Of children with sore throat, 15% to 36% have pharyngitis caused by group A β-hemolytic streptococci (GABHS). Performance of a GABHS test prior to antibiotic prescribing is recommended for children with sore throat. Penicillin, amoxicillin, erythromycin, and first-generation cephalosporins are the recommended antibiotics for treatment of sore throat due to GABHS.
To measure rates of antibiotic prescribing and GABHS testing and to evaluate the association between testing and antibiotic treatment for children with sore throat.
Design, Setting, and Participants
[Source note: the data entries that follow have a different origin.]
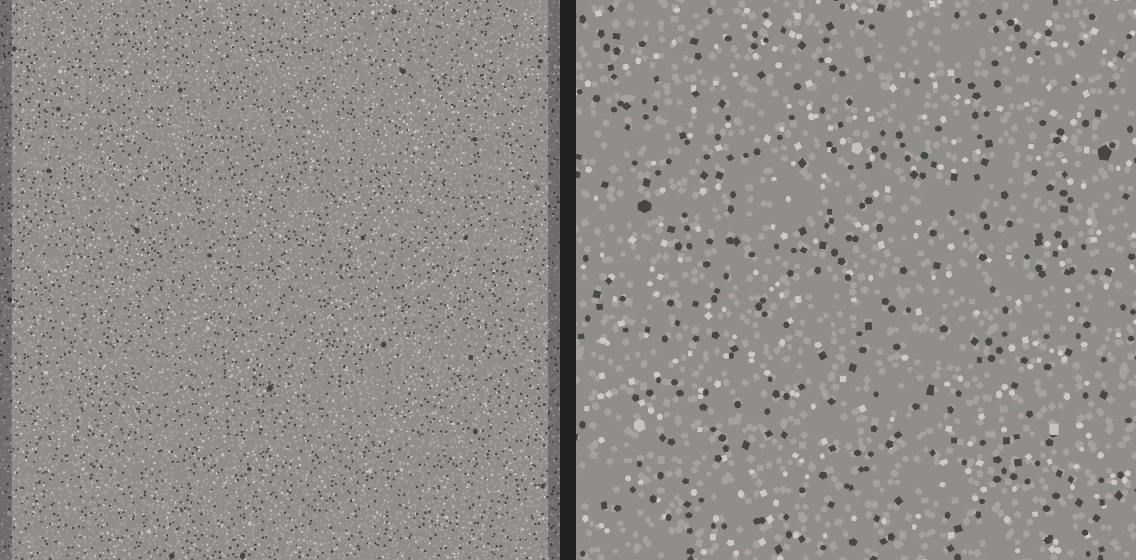
Left: the whole. Right: its middle third, enlarged.
This texture is drawn by a Shadertoy shader. Its source:

```glsl
vec3 hash3(vec3 p) {
    p = fract(p * vec3(0.1031, 0.1030, 0.0973));
    p += dot(p, p.yxz + 33.33);
    return fract((p.xxy + p.yxx) * p.zyx);
}

// Signed distance to a slightly stretched, turned polygon
float chipDistance(vec2 p, float radius, vec3 rnd) {
    float sides = 4.0 + floor(rnd.x * 3.0);
    float sector = 6.28318 / sides;
    p *= vec2(0.88 + 0.24 * rnd.y, 1.12 - 0.24 * rnd.y);
    float angle = atan(p.y, p.x) + rnd.z * 6.28318;
    return cos(floor(0.5 + angle / sector) * sector - angle) * length(p) - radius;
}

// Coverage of chips scattered over a grid, with cells left empty at random
float chips(vec2 uv, float cells, float density, float radius, float seed) {
    float pixel = 1.0 / iResolution.y;
    vec2 home = floor(uv * cells);
    float nearest = 1.0;
    for (int y = -1; y <= 1; y++)
    for (int x = -1; x <= 1; x++) {
        vec2 cell = home + vec2(x, y);
        vec3 place = hash3(vec3(cell + 17.0, seed));
        if (place.z > density) continue;
        vec2 offset = uv - (cell + place.xy) / cells;
        if (length(offset) > radius * 2.0 + pixel) continue;
        vec3 form = hash3(vec3(cell + 71.0, seed + 40.0));
        float size = radius * mix(0.78, 1.15, fract(form.x * 7.0 + form.y));
        nearest = min(nearest, chipDistance(offset, size, form));
    }
    return 1.0 - smoothstep(-0.5 * pixel, 0.5 * pixel, nearest);
}

void mainImage(out vec4 fragColor, in vec2 fragCoord) {
    vec2 uv = fragCoord / iResolution.y;
    vec3 color = vec3(0.562, 0.556, 0.550);

    // Fine chips: soft grey, warm grey, pale and dark
    color = mix(color, vec3(0.645, 0.637, 0.632), chips(uv, 110.0, 0.55, 0.0019, 3.0));
    color = mix(color, vec3(0.660, 0.632, 0.630), chips(uv, 107.0, 0.55, 0.0018, 11.0));
    color = mix(color, vec3(0.800, 0.790, 0.780), chips(uv, 97.0, 0.27, 0.0017, 23.0));
    color = mix(color, vec3(0.285, 0.282, 0.282), chips(uv, 101.0, 0.30, 0.0019, 37.0));

    // Sparse coarse chips
    color = mix(color, vec3(0.770, 0.765, 0.755), chips(uv, 12.0, 0.19, 0.0032, 51.0));
    color = mix(color, vec3(0.275, 0.275, 0.275), chips(uv, 8.0, 0.25, 0.0045, 67.0));

    // Shaded strips along the left and right edges
    float x = fragCoord.x / iResolution.x;
    float pixel = 1.0 / iResolution.x;
    float strip = smoothstep(-0.5 * pixel, 0.5 * pixel, abs(x - 0.5) - 0.479);
    color *= mix(vec3(1.0), vec3(0.765, 0.755, 0.775), strip);

    fragColor = vec4(color, 1.0);
}
```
Analysis of visits by children aged 3 to 17 years with sore throat to office-based physicians, hospital outpatient departments, and emergency departments in the National Ambulatory Medical Care Survey and National Hospital Ambulatory Medical Care Survey, 1995 to 2003 (N = 4158) and of a subset of visits with GABHS testing data (n = 2797).
Main Outcome Measures
National rates of antibiotic prescribing, prescribing of antibiotics recommended and not recommended for GABHS, and GABHS testing.
Physicians prescribed antibiotics in 53% (95% confidence interval [CI], 49%-56%) of an estimated 7.3 million annual visits for sore throat and nonrecommended antibiotics to 27% (95% CI, 24%-31%) of children who received an antibiotic. Antibiotic prescribing decreased from 66% of visits in 1995 to 54% of visits in 2003 (P = .01 for trend). This decrease was attributable to a decrease in the prescribing of recommended antibiotics (49% to 38%; P = .002). Physicians performed a GABHS test in 53% (95% CI, 48%-57%) of visits and in 51% (95% CI, 45%-57%) of visits at which an antibiotic was prescribed. GABHS testing was not associated with a lower antibiotic prescribing rate overall (48% tested vs 51% not tested; P = .40), but testing was associated with a lower antibiotic prescribing rate for children with diagnosis codes for pharyngitis, tonsillitis, and streptococcal sore throat (57% tested vs 73% not tested; P<.001).
Physicians prescribed antibiotics to 53% of children with sore throat, in excess of the maximum expected prevalence of GABHS. Although there was a decrease in the proportion of children receiving antibiotics between 1995 and 2003, this was due to decreased prescribing of agents recommended for GABHS. Although GABHS testing was associated with a lower rate of antibiotic prescribing for children with diagnosis codes of pharyngitis, tonsillitis, and streptococcal sore throat, GABHS testing was underused.